──────── Material to process ────────
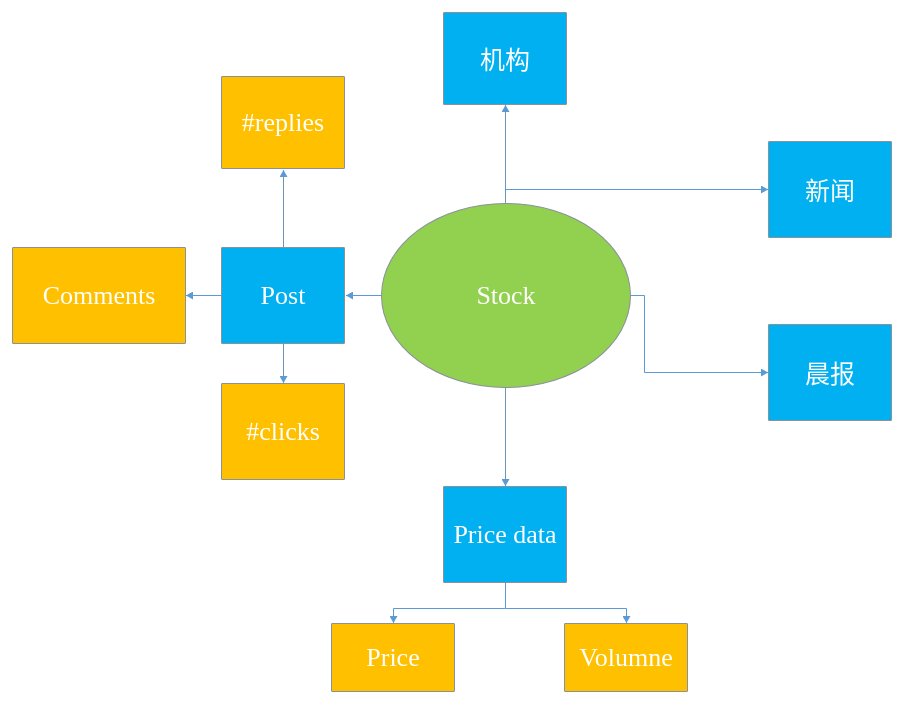
<!DOCTYPE html>
<html lang="en">
<head>
<meta charset="utf-8">
<title>Stock data diagram</title>
<style>
:root {
  --paper: #ffffff;
  --root: #92d050;
  --branch: #00b0f0;
  --leaf: #ffc000;
  --outline: #8a9199;
  --line: #5b9bd5;
  --label: #ffffff;
}
* { box-sizing: border-box; }
html, body { margin: 0; background: var(--paper); overflow: hidden; }
.diagram {
  position: relative;
  width: 904px;
  height: 704px;
  overflow: hidden;
  background: var(--paper);
  font: 26px/1 "Liberation Serif", "Noto Serif", serif;
  color: var(--label);
}
.connectors { position: absolute; left: 0; top: 0; }
.connectors path { fill: none; stroke: var(--line); stroke-width: 1; }
.connectors marker path { fill: var(--line); stroke: none; }
.connectors .muted { stroke: #6f94b8; }
.node {
  position: absolute;
  display: flex;
  align-items: center;
  justify-content: center;
  width: 124px;
  height: 97px;
  border: 1px solid var(--outline);
  border-radius: 1px;
  white-space: nowrap;
}
.branch { background: var(--branch); }
.leaf { background: var(--leaf); }
.root { left: 381px; top: 203px; width: 250px; height: 185px; border-radius: 50%; background: var(--root); }
.chinese { font-family: "Noto Sans CJK SC", sans-serif; font-size: 25px; }
.institution { left: 443px; top: 12px; height: 93px; }
.news { left: 768px; top: 141px; }
.morning-report { left: 768px; top: 324px; }
.post { left: 221px; top: 247px; }
.replies { left: 221px; top: 76px; height: 93px; }
.comments { left: 12px; top: 247px; width: 174px; }
.clicks { left: 221px; top: 383px; }
.price-data { left: 443px; top: 486px; }
.price { left: 331px; top: 623px; height: 69px; }
.volume { left: 564px; top: 623px; height: 69px; }
</style>
</head>
<body>
<main class="diagram">
  <svg class="connectors" width="904" height="704" viewBox="0 0 904 704" aria-hidden="true">
    <defs>
      <marker id="arrow" markerUnits="userSpaceOnUse" markerWidth="8" markerHeight="8" refX="7" refY="4" orient="auto">
        <path d="M0 0L7 4L0 8Z"/>
      </marker>
    </defs>
    <g marker-end="url(#arrow)">
      <path class="muted" marker-end="url(#arrow)" d="M505.5 204V105"/>
      <path marker-end="url(#arrow)" d="M505.5 189.5H768"/>
      <path marker-end="url(#arrow)" d="M630 295.5H644.5V372.5H768"/>
      <path marker-end="url(#arrow)" d="M382 295.5H346"/>
      <path class="muted" marker-end="url(#arrow)" d="M283.5 248V170"/>
      <path marker-end="url(#arrow)" d="M222 295.5H186"/>
      <path class="muted" marker-end="url(#arrow)" d="M283.5 343V383"/>
      <path class="muted" marker-end="url(#arrow)" d="M505.5 388V486"/>
      <path marker-end="url(#arrow)" d="M505.5 582V608.5H393.5V623"/>
      <path marker-end="url(#arrow)" d="M505.5 608.5H626.5V623"/>
    </g>
  </svg>

  <div class="node root">Stock</div>

  <div class="node branch chinese institution" lang="zh-Hans">机构</div>
  <div class="node branch chinese news" lang="zh-Hans">新闻</div>
  <div class="node branch chinese morning-report" lang="zh-Hans">晨报</div>

  <div class="node branch post">Post</div>
  <div class="node leaf replies">#replies</div>
  <div class="node leaf comments">Comments</div>
  <div class="node leaf clicks">#clicks</div>

  <div class="node branch price-data">Price data</div>
  <div class="node leaf price">Price</div>
  <div class="node leaf volume">Volumne</div>
</main>
</body>
</html>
────────
• _Description of the task_:
State how many lines in the records above contain the word "paper". Give nothing but the number.

• _Answer box_:
3